Using data in our communication is not about inhibiting the expression of our thoughts and emotions. On the contrary, you are free to add your own subjective judgement, as long as you provide the full picture backed with data. Not only you will give your interlocutor the chance to have his own judgement, but sometimes, by using objective data, your own perception and judgement can change. This is typically the case when your judgement is biased by temporary emotions.

In this post, I gave mostly work related examples, but it's applicable to everyday communications: Better say "I love you like the ocean" than "I love you a lot" hein? :D

jeudi 8 décembre 2016

Linkedin Influencers & Silent Evidence

This post will be a short one!

Many of us follow influencers on Linkedin, like CEOs of big companies such as Bill Gates, Jeff Bezos and Mark Zuckerberg. We follow their advice, read their "5 rules to change your life", and share their posts with our community. These people inspire us, and make us want to follow their path to replicate their success pattern in our careers. For example, I personally follow Laszlo Bock, Google's VP of Humain Resources, as I found interest in his advice around resume and job application. 

Nevertheless, following influencers to understand success is biased and can probably lead to wrong conclusions. It is the survivorship bias, or also silent evidence as called by Nassim Nicholas Taleb in his book Black Swan. He illustrated it by the following story:

Diagoras, a nonbeliever in the gods, was shown painted tablets bearing the portraits of some worshippers who prayed, then survived a subsequent shipwreck. The implication was that praying protects you from drowning. 
Diagoras asked, “Where are the pictures of those who prayed, then drowned?”




Do we know how much people applied the "5 rules to change your life" but failed and never made it to be Linkedin influencers? Until we do, we should stay skeptical, and do not take whatever a top influencer gives us as truth, but rather try to validate it.

jeudi 17 novembre 2016

CDN benchmarking

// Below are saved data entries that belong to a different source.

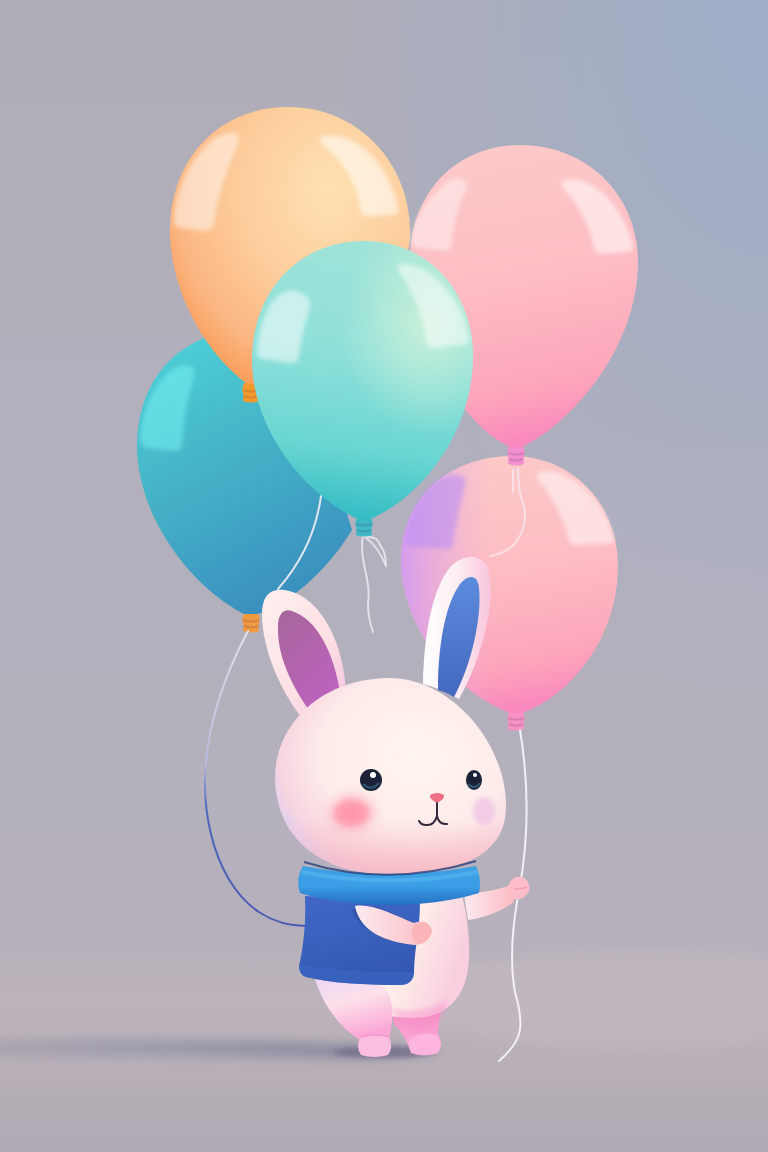
<!DOCTYPE html>
<html lang="en">
<head>
<meta charset="utf-8">
<title>Bunny with balloons</title>
<style>
:root{
  --wall:#b3b0bb; --wall-blue:#9dadc8; --floor:#bdb4bc; --shade:#8188a0;
  --fur:#fdeaea; --fur-light:#fff5f1; --fur-pink:#fbc9d8; --fur-lilac:#dccdf6;
  --vest:#3a62bd; --vest-dark:#2b4c9c; --collar:#3b9fe6; --collar-dark:#2670c4;
  --ink:#1b2237; --nose:#ee6f86; --blush:#ff8fa6;
  --string:#f4f0f8; --string-blue:#5068c0;
}
html,body{margin:0;height:100%;overflow:hidden;background:var(--wall)}
svg{display:block;width:768px;height:1152px}
.string{fill:none;stroke:var(--string);stroke-width:2;stroke-linecap:round}
.shine{fill:#fff}
</style>
</head>
<body>
<svg viewBox="0 0 768 1152" role="img" aria-label="A small white bunny in a blue vest holding five pastel balloons">
<defs>
  <linearGradient id="wall" x1="0" y1="0" x2="0" y2="1">
    <stop offset="0" stop-color="#b0adb7"/><stop offset=".45" stop-color="#b2b0bd"/>
    <stop offset=".8" stop-color="#b5b0bc"/><stop offset=".87" stop-color="#bdb3ba"/><stop offset="1" stop-color="#b0a9b3"/>
  </linearGradient>
  <radialGradient id="wall-tint" cx="1" cy="0" r=".6">
    <stop offset="0" stop-color="var(--wall-blue)"/><stop offset="1" stop-color="var(--wall-blue)" stop-opacity="0"/>
  </radialGradient>
  <linearGradient id="ground-shade">
    <stop offset="0" stop-color="var(--shade)" stop-opacity=".35"/><stop offset="1" stop-color="#6f7492" stop-opacity=".9"/>
  </linearGradient>

  <radialGradient id="orange" cx=".66" cy=".3" r=".85">
    <stop offset="0" stop-color="#fee0b0"/><stop offset=".4" stop-color="#fdcf9f"/><stop offset=".75" stop-color="#fbb681"/><stop offset="1" stop-color="#f98f45"/>
  </radialGradient>
  <linearGradient id="pink" x1=".4" y1="0" x2=".55" y2="1">
    <stop offset="0" stop-color="#fcc9c8"/><stop offset=".45" stop-color="#fdbcc3"/><stop offset=".8" stop-color="#fda6bb"/><stop offset="1" stop-color="#f985bd"/>
  </linearGradient>
  <linearGradient id="lilac-edge">
    <stop offset="0" stop-color="#d29af0" stop-opacity=".95"/><stop offset=".42" stop-color="#eeb0dc" stop-opacity="0"/>
  </linearGradient>
  <linearGradient id="mint" x1=".55" y1="0" x2=".45" y2="1">
    <stop offset="0" stop-color="#9fe3d8"/><stop offset=".4" stop-color="#8fe0da"/><stop offset=".75" stop-color="#6ad6d2"/><stop offset="1" stop-color="#33bcc4"/>
  </linearGradient>
  <radialGradient id="mint-glow" cx=".8" cy=".3" r=".4">
    <stop offset="0" stop-color="#d6f4d8" stop-opacity=".8"/><stop offset="1" stop-color="#d6f4d8" stop-opacity="0"/>
  </radialGradient>
  <linearGradient id="blue" x1=".2" y1="0" x2=".6" y2="1">
    <stop offset="0" stop-color="#4dd0d6"/><stop offset=".45" stop-color="#45b3c8"/><stop offset="1" stop-color="#3a8fbe"/>
  </linearGradient>

  <radialGradient id="head" cx=".6" cy=".4" r=".68">
    <stop offset="0" stop-color="var(--fur-light)"/><stop offset=".6" stop-color="#fdebea"/><stop offset=".85" stop-color="#f8d5df"/><stop offset="1" stop-color="var(--fur-lilac)"/>
  </radialGradient>
  <linearGradient id="chin" x1="0" y1="0" x2="0" y2="1">
    <stop offset=".72" stop-color="#f9b9bd" stop-opacity="0"/><stop offset="1" stop-color="#f7b3bd" stop-opacity=".75"/>
  </linearGradient>
  <linearGradient id="belly" x1="0" y1="0" x2="1" y2=".3">
    <stop offset="0" stop-color="#f7cbd2"/><stop offset=".6" stop-color="#fff0e8"/><stop offset="1" stop-color="#f9cfe0"/>
  </linearGradient>
  <linearGradient id="leg" x1="0" y1="0" x2=".3" y2="1">
    <stop offset="0" stop-color="#ead5f8"/><stop offset=".45" stop-color="#fde1ea"/><stop offset="1" stop-color="#fba6d6"/>
  </linearGradient>
  <linearGradient id="back-leg" x1="0" y1="0" x2="0" y2="1">
    <stop offset="0" stop-color="#f58fc4"/><stop offset="1" stop-color="#fbb0dc"/>
  </linearGradient>
  <linearGradient id="arm">
    <stop offset="0" stop-color="#fdeaf0"/><stop offset="1" stop-color="#fbbcc2"/>
  </linearGradient>
  <linearGradient id="ear-left" x1="0" y1="0" x2="1" y2="1">
    <stop offset="0" stop-color="#fff0ee"/><stop offset=".6" stop-color="#fddfe4"/><stop offset="1" stop-color="#f2bfe0"/>
  </linearGradient>
  <linearGradient id="ear-right">
    <stop offset="0" stop-color="#fff"/><stop offset=".5" stop-color="#fdeef2"/><stop offset="1" stop-color="#f9c3dc"/>
  </linearGradient>
  <linearGradient id="inner-left" x1="0" y1="0" x2=".6" y2="1">
    <stop offset="0" stop-color="#a8669c"/><stop offset="1" stop-color="#bb63bd"/>
  </linearGradient>
  <linearGradient id="inner-right" x1="0" y1="0" x2="0" y2="1">
    <stop offset="0" stop-color="#5c8bdc"/><stop offset="1" stop-color="#4468c0"/>
  </linearGradient>
  <linearGradient id="vest" x1="0" y1="0" x2=".3" y2="1">
    <stop offset="0" stop-color="#4166c8"/><stop offset=".5" stop-color="var(--vest)"/><stop offset="1" stop-color="#3458b2"/>
  </linearGradient>
  <linearGradient id="collar" x1="0" y1="0" x2="0" y2="1">
    <stop offset="0" stop-color="#3f9fe2"/><stop offset=".5" stop-color="var(--collar)"/><stop offset="1" stop-color="var(--collar-dark)"/>
  </linearGradient>
  <linearGradient id="fall-string" x1="0" y1="630" x2="0" y2="925" gradientUnits="userSpaceOnUse">
    <stop offset="0" stop-color="#e3dfea"/><stop offset=".45" stop-color="#b9bbdc"/><stop offset=".6" stop-color="var(--string-blue)"/><stop offset="1" stop-color="#4558b4"/>
  </linearGradient>

  <filter id="soft" x="-50%" y="-50%" width="200%" height="200%"><feGaussianBlur stdDeviation="7"/></filter>
  <filter id="soft-small" x="-30%" y="-30%" width="160%" height="160%"><feGaussianBlur stdDeviation="2"/></filter>
  <filter id="ground-blur" x="-20%" y="-150%" width="140%" height="400%"><feGaussianBlur stdDeviation="9 5"/></filter>

  <path id="pink-low-shape" d="M511 713C456 694 401 628 401 560C401 500 448 456 512 456C574 456 618 506 618 566C618 634 574 694 522 713Z"/>
  <path id="mint-shape" d="M358 519C306 496 252 430 252 360C252 290 300 241 364 241C428 241 473 292 473 356C473 430 424 496 370 519Z"/>
  <path id="head-shape" d="M390 678C450 678 506 742 506 806C506 850 470 874 388 874C318 874 276 836 275 778C275 722 324 678 390 678Z"/>
  <g id="knot">
    <path d="M-7 0H7L9 7Q7 9 8 18Q0 21-8 18Q-7 9-9 7Z"/>
    <path d="M-8 7Q0 10 8 7M-7 13Q0 16 7 13" fill="none" stroke="#402050" stroke-opacity=".16" stroke-width="2"/>
  </g>
</defs>

<g id="backdrop">
  <rect width="768" height="1152" fill="url(#wall)"/>
  <rect width="768" height="1152" fill="url(#wall-tint)"/>
  <ellipse cx="640" cy="1000" rx="230" ry="50" fill="#c9bec4" opacity=".35" filter="url(#ground-blur)"/>
  <path d="M-20 1040Q180 1036 370 1044L440 1050Q400 1062 300 1058Q140 1056-20 1056Z" fill="url(#ground-shade)" opacity=".75" filter="url(#ground-blur)"/>
  <ellipse cx="385" cy="1052" rx="52" ry="6" fill="#6d6585" opacity=".6" filter="url(#soft-small)"/>
</g>

<g id="balloon-blue">
  <use href="#knot" x="251" y="613" fill="#f0993f"/>
  <path d="M244 614C186 584 137 512 137 446C137 388 170 342 226 332L300 360L352 530C330 566 296 600 258 614Z" fill="url(#blue)"/>
  <path class="shine" d="M160 382Q176 362 190 366Q198 370 192 384Q184 412 182 444Q181 452 174 451L147 448Q139 446 140 436Q144 402 160 382Z" fill-opacity=".5" style="fill:#7ff6f4" filter="url(#soft-small)"/>
</g>

<g id="balloon-orange">
  <use href="#knot" x="251" y="383" fill="#f49a2c"/>
  <path d="M246 383C204 352 170 290 170 230C170 160 218 107 288 107C360 107 410 165 410 232C410 300 340 360 258 384Z" fill="url(#orange)"/>
  <path d="M198 155Q218 130 234 133Q242 136 236 148Q220 184 214 222Q212 232 204 231L180 228Q172 226 174 216Q178 180 198 155Z" class="shine" fill-opacity=".48" filter="url(#soft-small)"/>
  <path d="M324 136Q348 132 370 154Q392 176 398 208Q399 215 392 215L368 216Q361 216 360 208Q354 170 322 144Q318 138 324 136Z" class="shine" fill-opacity=".55" filter="url(#soft-small)"/>
</g>

<g id="balloon-pink-low">
  <use href="#knot" x="516" y="711" fill="#f892c4"/>
  <use href="#pink-low-shape" fill="url(#pink)"/>
  <use href="#pink-low-shape" fill="url(#lilac-edge)"/>
  <path d="M428 488Q446 470 462 476Q468 480 464 490Q456 520 454 540Q453 549 446 549L410 546Q404 545 405 538Q410 508 428 488Z" fill="#b98cf6" fill-opacity=".55" filter="url(#soft-small)"/>
  <path d="M540 472Q560 468 584 488Q606 508 614 538Q615 544 608 544L576 545Q570 545 568 538Q560 506 540 482Q535 475 540 472Z" class="shine" fill-opacity=".5" filter="url(#soft-small)"/>
  <path class="string" d="M513 470V492M518 468Q518 492 524 506Q528 526 516 542Q506 554 490 556" stroke-opacity=".65"/>
</g>

<g id="balloon-pink-high">
  <use href="#knot" x="516" y="446" fill="#f38fcf"/>
  <path d="M510 447C458 424 408 330 410 256C412 190 458 145 520 145C588 145 638 196 638 262C638 344 576 420 522 447Z" fill="url(#pink)"/>
  <path d="M436 192Q452 174 464 180Q470 184 464 194Q454 216 452 242Q451 251 444 251L418 248Q410 247 411 238Q416 212 436 192Z" class="shine" fill-opacity=".42" filter="url(#soft-small)"/>
  <path d="M564 180Q584 176 604 194Q626 216 633 246Q634 252 627 252L601 254Q595 254 594 247Q586 212 563 188Q559 182 564 180Z" class="shine" fill-opacity=".55" filter="url(#soft-small)"/>
</g>

<g id="balloon-mint">
  <path class="string" d="M321 496Q314 548 278 589" stroke-opacity=".9"/>
  <path class="string" d="M363 534C358 560 372 580 368 604Q368 618 373 632M365 537Q378 536 380 545Q386 552 386 566M366 538Q378 546 386 566" stroke-opacity=".75" stroke-width="1.5"/>
  <use href="#knot" x="364" y="517" fill="#3fb8c6"/>
  <use href="#mint-shape" fill="url(#mint)"/>
  <use href="#mint-shape" fill="url(#mint-glow)"/>
  <path d="M274 300Q290 284 306 296Q312 300 309 310Q302 332 299 356Q298 364 290 363L262 359Q256 358 257 350Q260 318 274 300Z" class="shine" fill-opacity=".52" filter="url(#soft-small)"/>
  <path d="M400 264Q420 262 442 284Q464 308 469 338Q470 345 463 345L433 348Q427 348 426 341Q422 304 399 272Q396 266 400 264Z" class="shine" fill-opacity=".5" filter="url(#soft-small)"/>
</g>

<g id="long-strings" fill="none" stroke-linecap="round">
  <path d="M248 631C222 680 206 730 205 780C204 850 236 926 306 926" stroke="url(#fall-string)" stroke-width="2"/>
  <path class="string" d="M520 730C530 790 528 840 520 886"/>
</g>

<g id="bunny">
  <g id="ears">
    <path d="M303 719C282 694 262 650 262 614C262 596 270 588 284 590C318 594 344 640 346 692Q330 708 303 719Z" fill="url(#ear-left)"/>
    <path d="M309 710C292 686 277 656 278 626C278 614 284 608 292 611C318 620 334 654 340 692Q326 700 309 710Z" fill="url(#inner-left)"/>
    <path d="M423 684C424 640 430 596 448 570C458 556 476 552 486 564C500 590 482 660 459 699Q440 688 423 684Z" fill="url(#ear-right)"/>
    <path d="M438 690C438 650 444 606 460 584C468 574 478 574 479 588C482 616 472 664 454 697Q446 692 438 690Z" fill="url(#inner-right)"/>
  </g>

  <g id="legs">
    <path d="M392 1014Q420 1006 440 1012L438 1034Q444 1044 438 1053Q424 1058 411 1053Q406 1036 394 1024Z" fill="url(#back-leg)"/>
    <path d="M410 1038Q424 1030 438 1036Q444 1046 437 1053Q424 1057 411 1052Q407 1044 410 1038Z" fill="#fdb5df"/>
  </g>

  <path id="torso" d="M330 895H462C470 925 472 965 464 985C456 1005 440 1018 412 1018C376 1018 340 1000 330 970Z" fill="url(#belly)"/>
  <path d="M390 1008Q418 1016 448 1000Q444 1024 418 1034Q400 1022 390 1008Z" fill="#f88fca" opacity=".45" filter="url(#soft-small)"/>

  <g id="front-leg">
    <path d="M314 976C350 976 380 978 388 992C396 1010 391 1028 389 1040Q374 1046 360 1040C340 1028 322 1004 314 976Z" fill="url(#leg)"/>
    <path d="M361 1037Q376 1032 389 1037Q394 1048 388 1055Q374 1059 361 1055Q355 1046 361 1037Z" fill="#fdbfe0"/>
    <path d="M361 1037Q376 1033 389 1037" fill="none" stroke="#f08cc6" stroke-opacity=".6" stroke-width="2"/>
  </g>

  <g id="vest-front">
    <path d="M305 896L420 902C420 930 414 950 414 974Q412 985 400 985C364 985 330 983 306 977Q299 975 299 966C304 944 306 920 305 896Z" fill="url(#vest)"/>
    <path d="M300 964Q350 974 413 972Q413 985 400 985C364 985 330 983 306 977Q299 975 300 964Z" fill="#3b66c4" opacity=".7"/>
    <path d="M352 909Q356 926 382 938Q402 946 416 944L417 924L376 906Z" fill="var(--vest-dark)" opacity=".55"/>
  </g>

  <g id="arms">
    <path d="M355 906C372 903 396 916 414 923Q428 918 432 931Q428 945 414 945C386 942 360 932 355 906Z" fill="url(#arm)"/>
    <path d="M414 925Q428 917 432 931Q429 944 416 944Q408 936 414 925Z" fill="#fcb5b9"/>
    <path d="M464 894C484 892 500 890 512 884L514 902C500 912 484 918 468 920Z" fill="url(#arm)"/>
  </g>

  <g id="collar-band">
    <path d="M303 866Q388 882 476 866Q482 878 479 893Q440 905 388 905Q334 904 300 893Q295 878 303 866Z" fill="url(#collar)"/>
    <path d="M302 872Q388 889 478 872" fill="none" stroke="#5cbcf4" stroke-opacity=".55" stroke-width="4"/>
  </g>

  <g id="head">
    <use href="#head-shape" fill="url(#head)"/>
    <use href="#head-shape" fill="url(#chin)"/>
    <path d="M304 862Q388 888 476 861" fill="none" stroke="#2a3f7c" stroke-width="2" stroke-opacity=".8"/>
    <ellipse cx="352" cy="813" rx="20" ry="15" fill="var(--blush)" opacity=".85" filter="url(#soft)"/>
    <ellipse cx="351" cy="813" rx="17" ry="13" fill="var(--blush)" opacity=".45" filter="url(#soft-small)"/>
    <ellipse cx="484" cy="811" rx="11" ry="14" fill="#f0c2e4" opacity=".75" filter="url(#soft-small)"/>
    <g id="eyes">
      <ellipse cx="371" cy="780" rx="11" ry="11" fill="var(--ink)"/>
      <ellipse cx="474" cy="780" rx="8" ry="10" fill="var(--ink)"/>
      <path d="M363 784Q371 792 379 783M468 784Q474 791 480 783" fill="none" stroke="#2f5874" stroke-width="2"/>
      <circle cx="373" cy="775" r="3" fill="#fff"/><circle cx="475" cy="775" r="2" fill="#fff"/>
    </g>
    <path d="M430 795Q437 791 444 795Q445 799 437 803Q429 799 430 795Z" fill="var(--nose)"/>
    <path d="M437 803V816Q434 826 426 825Q421 825 419 821M437 816Q439 825 447 824" fill="none" stroke="#33283c" stroke-width="2" stroke-linecap="round"/>
  </g>
</g>

<g id="held-string">
  <path class="string" d="M518 896C512 930 510 965 515 992C524 1024 524 1040 499 1061"/>
  <path d="M509 884Q514 874 524 878Q532 884 528 893Q522 901 514 899Q507 894 509 884Z" fill="#fcbcc8"/>
  <path d="M514 888Q520 890 527 887" fill="none" stroke="#ef8fa8" stroke-opacity=".6" stroke-width="1.5"/>
</g>
</svg>
</body>
</html>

Today, when you want to compare the performance of different CDN providers in a specific region, your first reflex is to check public Real User Monitoring (RUM) data, with Cedexis being one of the most known RUM provider. This data is very useful, and some CDN providers buy it in order to benchmark with other competitors and work on improving performance when there are gaps.



I will highlight in the following what exactly RUM measures, so you do not jump quickly to some unprecise conclusions. Let's focus on the latency performance KPI and list the different components that contribute to it:
  • Last mile network latency to CDN Edge on the ISP network, which reflects how near is it to the user.
  • Caching latency, which is mainly due to CDN Edge not having the content and must go back to the origin to fill it.
  • Connectivity latency from CDN edge to Origin.


In general, RUM measurements are based on calculating the time (RTD) it takes to serve the user a predefined object from CDN Edge. Since the object is the same and doesn't change, it's always cached on edges, thus measurements reflect solely the first mile network latency. But that's not all of the picture, because in real life CDN edges needs to fill content from the origin:
  • According to the cache purge policy and the disk space available, the request will be a cache miss. The less TB capacity is present on the Edge, the more will be the caching latency of the CDN.
  • According to CDN backbone, the more hops you need to cross to reach the origin, the more will be the connectivity latency. On this aspect for example, tier 1 IP networks who provide CDN services are very optimized.
For highly cachable content, the comparaison based only on the first mile latency makes sense, but it has limits when it's not the case, such as for long tail video streaming or dynamic content.